“‘You can’t expect other people to create drama for your life—they’re too busy creating it for themselves,’ a punk groupie says at the conclusion of Border Radio. And the four reckless characters at the center of the film certainly manage to create plenty of drama for themselves.” Chris Morris, Where Punk lived

No-budget, no-permits and DIY: Border Radio – the first film of UCLA students Allison Ander (Things behind the Sun) Kurt Voss and Dean Lent – is set in the burgeoning LA punk scene of the 80’s and went on to be an underground hit, playing in US cinemas for months. Its heist-based plot and the multiple betrayals the central foursome inflict upon each other are the stuff of purest noir. But the film diverges from its source in its largely sunlit cinematography and its explosions of punk humor.

The film music, but also a number of characters are played by local punk rockers such as the Flesh Eaters, and

“one can see what punk rock looked like, all the way to the margins of the frame: in the flyers for L.A. bands like the Alley Cats, the Gears, and the Weirdos taped in a club hallway, in the poster for Andy Warhol’s Frankenstein and the calendars of L.A. repertory movie houses tacked on apartment walls, in the thrift-store togs and rock-band T-shirts (street clothes, really) worn by the players. But, more importantly, the shifting tragicomic tone of the film, the energy and attitude of its musician performers, and the uneasy rhythms of its characters’ lives present a real sense of the reality of L.A. punkdom in the day.”

It was filmed from 1983 to 1987 – basically at the same time as Susan Seidelman’s Smithereens (1985) set in the alternative and punk seen in New York.
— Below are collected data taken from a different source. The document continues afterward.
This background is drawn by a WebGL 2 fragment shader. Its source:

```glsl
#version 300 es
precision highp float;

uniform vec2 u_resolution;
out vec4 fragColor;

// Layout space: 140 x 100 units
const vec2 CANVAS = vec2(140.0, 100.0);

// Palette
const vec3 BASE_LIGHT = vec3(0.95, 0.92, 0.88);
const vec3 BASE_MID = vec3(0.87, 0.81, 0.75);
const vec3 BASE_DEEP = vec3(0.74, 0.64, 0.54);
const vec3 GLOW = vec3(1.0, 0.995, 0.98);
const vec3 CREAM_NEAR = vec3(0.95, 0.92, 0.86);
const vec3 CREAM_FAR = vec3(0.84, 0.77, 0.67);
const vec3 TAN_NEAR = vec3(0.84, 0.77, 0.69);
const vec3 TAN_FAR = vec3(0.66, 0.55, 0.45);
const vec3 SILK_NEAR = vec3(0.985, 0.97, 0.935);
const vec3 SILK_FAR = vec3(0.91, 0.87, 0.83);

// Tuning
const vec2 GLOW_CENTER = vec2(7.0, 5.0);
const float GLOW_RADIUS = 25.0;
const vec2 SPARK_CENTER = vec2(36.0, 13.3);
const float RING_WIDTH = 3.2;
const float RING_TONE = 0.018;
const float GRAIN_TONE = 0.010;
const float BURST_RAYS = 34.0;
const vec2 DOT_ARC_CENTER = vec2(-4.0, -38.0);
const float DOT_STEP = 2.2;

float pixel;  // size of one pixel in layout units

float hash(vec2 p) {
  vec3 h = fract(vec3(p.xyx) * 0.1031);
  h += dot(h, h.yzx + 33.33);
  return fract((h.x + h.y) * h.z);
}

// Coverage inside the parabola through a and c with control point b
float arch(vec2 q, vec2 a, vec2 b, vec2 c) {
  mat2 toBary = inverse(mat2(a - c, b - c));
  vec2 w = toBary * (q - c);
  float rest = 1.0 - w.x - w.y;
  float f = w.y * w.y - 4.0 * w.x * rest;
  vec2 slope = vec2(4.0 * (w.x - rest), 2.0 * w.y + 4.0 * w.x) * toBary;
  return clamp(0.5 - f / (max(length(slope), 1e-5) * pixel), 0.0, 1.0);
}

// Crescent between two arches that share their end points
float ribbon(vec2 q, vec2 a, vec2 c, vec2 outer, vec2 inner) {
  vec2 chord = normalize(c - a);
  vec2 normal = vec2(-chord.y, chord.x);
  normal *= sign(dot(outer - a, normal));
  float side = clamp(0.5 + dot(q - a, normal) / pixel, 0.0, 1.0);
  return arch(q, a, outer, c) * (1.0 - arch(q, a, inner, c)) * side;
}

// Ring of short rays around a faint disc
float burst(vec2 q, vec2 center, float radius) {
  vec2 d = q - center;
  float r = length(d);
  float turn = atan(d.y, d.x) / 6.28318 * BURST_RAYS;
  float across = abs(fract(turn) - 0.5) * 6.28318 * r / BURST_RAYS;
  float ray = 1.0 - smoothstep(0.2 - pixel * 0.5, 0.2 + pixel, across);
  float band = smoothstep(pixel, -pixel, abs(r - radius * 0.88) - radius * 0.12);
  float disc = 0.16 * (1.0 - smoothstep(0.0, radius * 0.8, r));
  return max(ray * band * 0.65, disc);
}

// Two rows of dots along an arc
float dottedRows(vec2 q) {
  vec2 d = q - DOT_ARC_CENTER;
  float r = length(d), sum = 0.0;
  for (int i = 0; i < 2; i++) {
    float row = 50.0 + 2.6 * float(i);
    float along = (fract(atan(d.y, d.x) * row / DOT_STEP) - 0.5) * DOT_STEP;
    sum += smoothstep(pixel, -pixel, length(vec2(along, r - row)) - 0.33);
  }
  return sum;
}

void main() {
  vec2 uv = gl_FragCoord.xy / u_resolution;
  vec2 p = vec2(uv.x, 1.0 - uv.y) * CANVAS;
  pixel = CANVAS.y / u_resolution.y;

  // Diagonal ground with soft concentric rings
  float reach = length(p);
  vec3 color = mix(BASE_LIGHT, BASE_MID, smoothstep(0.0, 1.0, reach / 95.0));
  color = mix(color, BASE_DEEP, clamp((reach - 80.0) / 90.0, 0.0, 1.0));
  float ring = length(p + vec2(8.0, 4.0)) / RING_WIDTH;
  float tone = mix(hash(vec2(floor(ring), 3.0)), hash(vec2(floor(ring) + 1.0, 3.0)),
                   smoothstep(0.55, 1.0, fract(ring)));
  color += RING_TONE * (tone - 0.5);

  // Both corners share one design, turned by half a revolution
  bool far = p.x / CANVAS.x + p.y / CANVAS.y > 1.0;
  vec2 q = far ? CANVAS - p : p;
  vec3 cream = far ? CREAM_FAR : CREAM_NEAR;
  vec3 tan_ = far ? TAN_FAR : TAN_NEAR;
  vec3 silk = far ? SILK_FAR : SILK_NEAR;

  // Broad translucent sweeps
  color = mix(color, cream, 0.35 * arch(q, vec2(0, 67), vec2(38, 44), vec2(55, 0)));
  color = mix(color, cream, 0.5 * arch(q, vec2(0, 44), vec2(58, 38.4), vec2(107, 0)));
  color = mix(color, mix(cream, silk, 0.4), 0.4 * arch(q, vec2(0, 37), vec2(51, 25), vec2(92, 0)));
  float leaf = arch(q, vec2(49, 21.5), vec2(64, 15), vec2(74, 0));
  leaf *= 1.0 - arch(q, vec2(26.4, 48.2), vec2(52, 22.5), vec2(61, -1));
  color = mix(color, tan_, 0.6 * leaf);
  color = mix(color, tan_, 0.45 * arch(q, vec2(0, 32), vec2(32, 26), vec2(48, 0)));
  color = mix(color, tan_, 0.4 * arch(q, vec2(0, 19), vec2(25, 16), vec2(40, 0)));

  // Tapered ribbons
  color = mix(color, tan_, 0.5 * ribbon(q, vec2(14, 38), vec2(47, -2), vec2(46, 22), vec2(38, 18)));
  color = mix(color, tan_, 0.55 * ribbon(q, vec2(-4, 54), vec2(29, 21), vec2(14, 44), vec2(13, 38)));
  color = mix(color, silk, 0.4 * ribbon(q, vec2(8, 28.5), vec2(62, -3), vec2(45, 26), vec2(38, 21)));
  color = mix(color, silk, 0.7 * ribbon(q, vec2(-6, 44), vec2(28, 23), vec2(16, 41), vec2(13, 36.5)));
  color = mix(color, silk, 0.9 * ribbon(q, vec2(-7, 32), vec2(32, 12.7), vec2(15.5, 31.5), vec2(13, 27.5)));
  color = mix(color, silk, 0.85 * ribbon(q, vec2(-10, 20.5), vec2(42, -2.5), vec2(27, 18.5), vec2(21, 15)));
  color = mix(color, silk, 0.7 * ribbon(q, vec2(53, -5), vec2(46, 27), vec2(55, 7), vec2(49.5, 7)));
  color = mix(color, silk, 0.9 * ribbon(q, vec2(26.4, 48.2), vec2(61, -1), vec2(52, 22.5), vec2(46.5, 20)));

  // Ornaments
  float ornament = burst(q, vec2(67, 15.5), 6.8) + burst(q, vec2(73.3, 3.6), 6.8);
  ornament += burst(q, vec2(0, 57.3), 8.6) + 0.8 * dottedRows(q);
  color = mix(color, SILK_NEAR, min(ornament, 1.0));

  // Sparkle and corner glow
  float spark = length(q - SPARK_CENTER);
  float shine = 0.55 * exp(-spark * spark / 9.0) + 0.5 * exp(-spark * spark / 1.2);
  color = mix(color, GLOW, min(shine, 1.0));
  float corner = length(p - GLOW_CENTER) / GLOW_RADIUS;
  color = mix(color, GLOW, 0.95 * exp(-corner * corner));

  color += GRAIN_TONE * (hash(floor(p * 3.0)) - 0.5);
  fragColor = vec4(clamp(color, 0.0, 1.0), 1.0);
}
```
Film night at Joe’s Garage, cozy cinema! Free entrance. You want to play a movie, let us know: joe [at] lists [dot] squat [dot] net